J: A lot of my processes – and the agency’s processes – have been refined through sharing work and having an open dialogue with a creative community. It’s very beneficial! Communities like Dribbble help me feel like I’m part of something bigger than myself too and I want to create alongside it, which is a great driving factor.
N: Social communities in the design world are a bit more interactive and real I think; rather than following a celebrity and reading what they’ve got to say, you’re actively communicating and helping each other (hopefully).
C: I love how the community is global too. I’ve come across agencies on the other side of the world that I may not have discovered otherwise and it’s uplifting to see that there’s beautiful work being made in a variety of places.
N: We’ve all read stories of people landing jobs and clients through social media too and that motivates me to push our work too! If we only put out work that we did in the studio for clients then that’s all we’d get back; I want people to know that our passion extends beyond that. The work that goes out on our social platforms is the work we want to be doing, alongside presenting the work we are doing.
J: More and more people are getting work through social platforms and Instagram is a huge example of this. Lots of lettering artists will hit 40,000 likes or so and they’ll be set! It’s created a new way for people to get work and it’s not to be underestimated. A few years ago you’d have a website with your eight best projects on it and now you have the opportunity to showcase all kinds of work, with your personality threaded into it. A passion project is just as likely to catch someone’s eye as a piece of work you’ve been contracted to do now, which is exciting.
How has social media hindered you? N: I wouldn’t say it’s hindered me, but there is certainly an element of being hooked on the buzz of approval on platforms such as Dribbble and Behance. The need to consistently post work and increase following etc can leave you feeling a little burnt out which is never good.
C: It can also be frustrating when you put hours into a project and you’re proud of it and you see some really lazy work get all the plaudits! Though it does inform you of what’s working so the frustration can be a learning experience too.
J: It’s important not to let it knock your confidence.
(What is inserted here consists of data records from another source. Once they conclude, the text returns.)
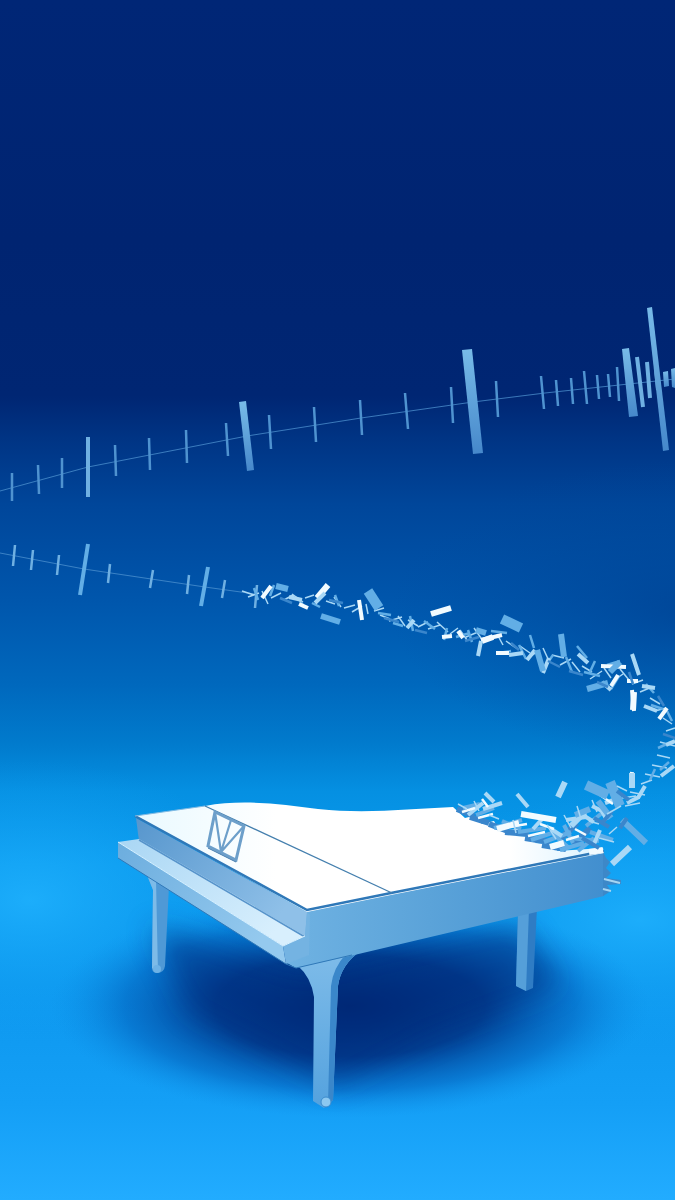
<!DOCTYPE html>
<html lang="en">
<head>
<meta charset="utf-8">
<title>Piano dissolving into a sound wave</title>
<style>
:root {
  --night: #002673;
  --shadow: #002c7c;
  --bar: #6fb0e2;
  --bar-dim: #4f93d0;
  --shard-white: #f2fbff;
  --shard-pale: #a9d8f6;
  --shard-mid: #62aee6;
  --shard-deep: #3a86cc;
  --lid: #ffffff;
  --edge: #2f78b8;
}
html, body { margin: 0; height: 100%; overflow: hidden; background: var(--night); }
svg { display: block; width: 675px; height: 1200px; }
.wave, .debris { fill: none; }
.wave .axis { stroke: var(--bar-dim); stroke-width: 1; opacity: .75; }
.thin { stroke-width: 2.5; }
.mid { stroke-width: 4; }
.wide { stroke-width: 6; }
.broad { stroke-width: 10; }
.tiny { stroke-width: 1.5; }
.white { stroke: var(--shard-white); }
.pale { stroke: var(--shard-pale); }
.blue { stroke: var(--shard-mid); }
.deep { stroke: var(--shard-deep); }
</style>
</head>
<body>
<svg viewBox="0 0 675 1200" role="img" aria-label="A white grand piano whose tail breaks into shards that swirl up into a sound wave on a blue background">
  <defs>
    <linearGradient id="backdrop" x2="0" y2="1">
      <stop offset="0" stop-color="#002676"/>
      <stop offset=".2" stop-color="#002471"/>
      <stop offset=".33" stop-color="#002673"/>
      <stop offset=".365" stop-color="#003484"/>
      <stop offset=".42" stop-color="#00469a"/>
      <stop offset=".5" stop-color="#0056ac"/>
      <stop offset=".57" stop-color="#0068bd"/>
      <stop offset=".62" stop-color="#017bcd"/>
      <stop offset=".66" stop-color="#0590e2"/>
      <stop offset=".72" stop-color="#0a9bee"/>
      <stop offset=".82" stop-color="#0c97ee"/>
      <stop offset=".92" stop-color="#149ff6"/>
      <stop offset="1" stop-color="#22acff"/>
    </linearGradient>
    <radialGradient id="floorGlow">
      <stop offset="0" stop-color="#22b4ff" stop-opacity=".75"/>
      <stop offset="1" stop-color="#12a0f4" stop-opacity="0"/>
    </radialGradient>
    <radialGradient id="dusk">
      <stop offset="0" stop-color="#003c8c" stop-opacity=".6"/>
      <stop offset="1" stop-color="#004a9c" stop-opacity="0"/>
    </radialGradient>
    <radialGradient id="softShadow">
      <stop offset="0" stop-color="#00246e" stop-opacity=".98"/>
      <stop offset=".45" stop-color="#003486" stop-opacity=".88"/>
      <stop offset=".75" stop-color="#0058b4" stop-opacity=".5"/>
      <stop offset="1" stop-color="#0c8ce4" stop-opacity="0"/>
    </radialGradient>
    <linearGradient id="barFill" x2="0" y2="1">
      <stop offset="0" stop-color="#78bbe8"/>
      <stop offset="1" stop-color="#4688cb"/>
    </linearGradient>
    <linearGradient id="lidFill" x2="1">
      <stop offset="0" stop-color="#e9f9ff"/>
      <stop offset=".3" stop-color="#ffffff"/>
      <stop offset=".8" stop-color="#ffffff"/>
      <stop offset="1" stop-color="#d9f2ff"/>
    </linearGradient>
    <linearGradient id="sideFill" x2="1">
      <stop offset="0" stop-color="#6fb2e2"/>
      <stop offset=".45" stop-color="#5ba3d9"/>
      <stop offset="1" stop-color="#428fcf"/>
    </linearGradient>
    <linearGradient id="fallFill" x2="1" y2=".5">
      <stop offset="0" stop-color="#5796cd"/>
      <stop offset="1" stop-color="#8fc0e8"/>
    </linearGradient>
    <linearGradient id="shelfFill" x2="1" y2=".6">
      <stop offset="0" stop-color="#a9d6f4"/>
      <stop offset="1" stop-color="#d8effd"/>
    </linearGradient>
    <linearGradient id="slipFill" x2="1" y2=".5">
      <stop offset="0" stop-color="#6cadde"/>
      <stop offset="1" stop-color="#94c9ee"/>
    </linearGradient>
    <linearGradient id="legFill" x2="0" y2="1">
      <stop offset="0" stop-color="#7fbce9"/>
      <stop offset="1" stop-color="#54a2de"/>
    </linearGradient>
    <filter id="blur" x="-40%" y="-40%" width="180%" height="180%"><feGaussianBlur stdDeviation="14"/></filter>
  </defs>

  <g id="background">
    <rect width="675" height="1200" fill="url(#backdrop)"/>
    <ellipse cx="690" cy="610" rx="300" ry="150" fill="url(#dusk)"/>
    <ellipse cx="640" cy="920" rx="260" ry="130" fill="url(#floorGlow)"/>
    <ellipse cx="30" cy="900" rx="230" ry="140" fill="url(#floorGlow)"/>
  </g>

  <g id="floor-shadow">
    <ellipse cx="350" cy="1006" rx="300" ry="112" fill="url(#softShadow)"/>
    <path d="M150 925L300 975L520 925L560 985L430 1035L335 1085L190 1010Z" fill="var(--shadow)" opacity=".5" filter="url(#blur)"/>
  </g>

  <g id="upper-wave" class="wave">
    <path class="axis" d="M0 491L88 467L247 436L361 418L473 402L545 393L675 379"/>
    <path class="thin" stroke="var(--bar-dim)" d="M12 473V501M38 465L39 494M62 458V488M115 445L116 476M149 438L150 470M186 430L187 463M226 423L228 456M269 415L271 449M314 407L316 442M360 400L362 435M405 393L408 429M451 387L453 423M496 381L498 417M541 376L544 409M556 380L558 406M571 378L573 404M584 371L587 404M597 375L599 399M608 374L610 397M617 367L619 401"/>
    <path class="mid" stroke="var(--bar)" d="M88 437V497M637 357L643 407M647 362L650 398M656 369L658 390"/>
    <g fill="url(#barFill)">
      <path d="M239 402L246 401L254 470L247 471Z"/>
      <path d="M462 350L472 349L483 453L473 454Z"/>
      <path d="M622 349L629 348L638 416L629 417Z"/>
      <path d="M647 308L652 307L669 450L663 451Z"/>
      <path d="M663 372L668 371L669 386L664 387Z"/>
      <path d="M671 369L675 368V388L672 387Z"/>
    </g>
  </g>

  <g id="lower-wave" class="wave">
    <path class="axis" d="M0 553L84 569L205 587L255 594"/>
    <path class="thin" stroke="var(--bar)" d="M15 545L13 566M33 550L31 570M59 555L57 575M110 564L108 583M153 570L150 588M189 575L187 594M225 580L222 598M257 585L255 608"/>
    <path class="mid" stroke="var(--shard-mid)" d="M88 544L80 595M208 567L201 606"/>
  </g>

  <g id="shard-ribbon" class="debris">
    <path class="tiny pale" d="M242 591L254 595M248 597L259 593M262 591L268 604M271 598L281 593M284 600L293 595M292 594L303 602M305 598L314 595M326 601L335 604M334 597L341 607M344 608L355 605M352 612L362 606M366 604L368 614M374 611L384 608M380 615L390 619M389 621L402 617M398 616L405 626M408 620L418 626M418 627L428 622M428 629L440 625M437 622L448 632M450 634L458 628M460 630L467 640M466 637L478 632M474 628L483 641M480 643L492 638M497 634L503 645M506 641L516 648M520 646L530 653M528 658L540 650M543 648L549 661M552 655L564 658M560 665L571 659M572 662L580 672M582 666L592 672M590 679L602 671M604 668L611 678M613 681L623 674M620 669L629 680M632 684L643 680M640 692L652 687M650 698L660 704M655 711L666 708M663 718L672 724M666 731L675 728M660 742L675 746M657 755L670 758M652 765L667 768M645 774L660 777M641 784L652 780M630 792L645 795M622 798L636 796"/>
    <path class="thin blue" d="M254 588L258 600M274 585L270 596M299 599L304 607M312 603L320 607M335 595L339 606M378 613L391 615M393 623L403 626M410 616L413 631M424 621L435 629M447 628L444 640M456 637L470 633M472 642L468 630M491 631L507 633M498 653L511 651M519 645L526 659M530 635L534 648M546 665L553 655M566 657L572 672M577 646L587 658M584 672L600 676M595 661L589 674M607 665L620 661M619 676L611 689M646 684L654 693M651 705L663 709M667 711L672 721M671 742L658 748M669 762L660 770M655 769L650 780"/>
    <path class="mid white" d="M262 598L271 586M299 604L308 608M359 600L362 620M442 637L452 636M458 631L463 638M481 640L502 635M496 653L509 653M601 666L626 667M627 681L638 681M632 690L634 711M659 719L667 708M611 686L618 675M632 772L631 787"/>
    <path class="wide white" d="M317 598L328 585M431 614L451 608M482 641L493 637M633 710L634 692"/>
    <path class="mid pale" d="M315 603L325 593M289 597L302 600M407 628L414 620M478 656L481 641M509 655L523 653M527 660L535 650M543 673L549 658M578 654L588 663M602 682L611 690M632 654L639 675M642 686L655 688M644 706L657 711M666 745L675 741M661 776L674 766M638 798L645 786"/>
    <path class="wide blue" d="M276 586L288 589M321 616L340 622M561 634L564 657M587 689L608 683M620 662L610 672M537 650L543 671M486 633L476 630"/>
    <path class="broad blue" d="M368 591L379 608M502 619L521 628"/>
    <path class="thin deep" d="M280 598L292 603M329 600L343 603M384 618L399 622M415 630L427 633M465 641L479 637M511 643L519 650M548 661L560 667M569 671L583 675M597 682L608 687M629 672L633 684M658 696L664 706M663 734L675 738"/>
  </g>

  <g id="piano">
    <g id="back-legs">
      <path d="M147 875L169 886L165 966Q164 973 157 973Q151 972 152 967L153 890Z" fill="#4f99d6"/>
      <path d="M147 875L156 880L158 973L152 968L153 890Z" fill="#7dbbe8"/>
      <path d="M518 911L537 907L533 988L526 991L516 986Z" fill="#2f7cc4"/>
      <path d="M518 911L529 909L526 991L516 986Z" fill="#559fd9"/>
      <circle cx="157" cy="969" r="4" fill="#6db2e6"/>
    </g>

    <g id="front-leg">
      <path d="M298 966L362 950Q341 964 338 986L333 1100L324 1108L313 1101L314 997Q311 977 298 966Z" fill="url(#legFill)"/>
      <path d="M346 954L362 950Q341 964 338 986L333 1100L328 1104L331 986Q333 968 346 954Z" fill="#3a87ca"/>
      <circle cx="326" cy="1102" r="5" fill="#8cc8f0" stroke="#3c8ccd"/>
    </g>

    <g id="case">
      <path d="M305 911L604 851V896L350 956L296 968L287 963Z" fill="url(#sideFill)"/>
      <path d="M603 852L606 858L610 862L606 868L611 873L606 878L621 880L621 884L607 885L611 891L603 896Z" fill="#3d88c8"/>
      <path d="M604 879L620 883M603 889L611 891" stroke="#a5d5f3" stroke-width="2"/>
      <path d="M136 818L307 912L305 937L139 841Z" fill="url(#fallFill)"/>
      <path d="M118 842L139 839L305 936L283 946Z" fill="url(#shelfFill)"/>
      <path d="M139 840L305 937" stroke="#5794cb" stroke-width="1.5"/>
      <path d="M118 842L283 946L286 964L118 858Z" fill="url(#slipFill)"/>
      <path d="M283 946L305 936L307 912L310 915L309 955L286 964Z" fill="#74b3e2"/>
      <path d="M118 858L286 964L296 968L352 955" fill="none" stroke="var(--edge)" stroke-width="1"/>
      <path d="M118 842L283 946L305 936" fill="none" stroke="#d9f1ff" stroke-width="1"/>
    </g>

    <g id="lid">
      <path d="M135 816L205 806C242 799 280 804 318 809C365 814 408 809 453 807L465 818L473 816L482 824L494 821L499 831L519 829L516 836L541 837L535 843L560 845L557 851L603 848L604 853L391 895L307 912Z" fill="url(#lidFill)"/>
      <path d="M135 816L307 910L391 893L604 851" fill="none" stroke="var(--edge)" stroke-width="2.5"/>
      <path d="M205 806L392 893" stroke="#447fae" stroke-width="1.3"/>
      <path d="M135 816L205 806" stroke="#82bbe3" stroke-width="1"/>
    </g>

    <g id="music-stand" fill="none" stroke="#6d9fca" stroke-width="3">
      <path d="M215 812L244 826L236 860L208 846Z"/>
      <path d="M215 812L221 852L244 826M231 820L221 852" stroke-width="2.2"/>
      <path d="M208 848L236 862" stroke="#3d77ab" stroke-width="1"/>
    </g>
  </g>

  <g id="broken-tail" class="debris">
    <path class="wide deep" d="M457 809L474 816M470 817L489 823M489 824L508 831M505 832L529 834M525 838L550 842M542 845L566 849M559 840L577 823M573 845L590 828"/>
    <path class="mid blue" d="M463 808L480 804M476 815L494 808M494 828L522 820M502 821L521 829M518 832L546 828M531 840L552 833M544 842L571 832M553 834L568 847M564 825L573 843M570 838L599 841M578 851L594 838M586 826L602 813M560 850L584 843M590 832L613 840"/>
    <path class="mid pale" d="M468 815L483 803M483 809L502 803M485 793L494 802M517 794L528 807M533 829L544 817M551 829L562 836M566 820L586 817M578 812L594 822M594 844L600 830M592 806L608 814M605 803L619 798M607 820L600 808M627 803L639 797"/>
    <path class="wide white" d="M497 829L519 823M521 814L556 820M550 847L564 843M589 852L603 850"/>
    <path class="thin white" d="M462 812L475 808M478 818L493 814M508 827L527 824M528 836L545 832M540 824L554 829M566 840L579 836M575 829L586 835M482 799L488 807M600 795L613 804"/>
    <path class="wide pale" d="M558 797L565 782M612 864L630 847M571 826L585 812M632 773L632 788"/>
    <path class="broad blue" d="M586 785L608 795M610 782L620 806"/>
    <path class="wide blue" d="M622 820L646 843M598 801L611 818M575 815L590 809"/>
    <path class="mid deep" d="M627 818L620 828M594 818L609 827M582 838L599 848M612 811L603 822M617 791L629 800"/>
    <path class="tiny pale" d="M458 804L467 809M474 801L479 811M489 815L499 819M513 820L516 833M547 825L556 839M564 815L571 828M577 806L581 819M592 800L597 812M607 814L621 806M609 834L617 827M589 821L599 824M617 786L627 791M599 838L614 842M625 806L640 803"/>
  </g>
</svg>
</body>
</html>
N: I try not to get too negative about it as any negative experiences you have through social platforms can be used as a learning experience. Some work will be appreciated and some won’t – you just have to keep working and trying to be a better designer!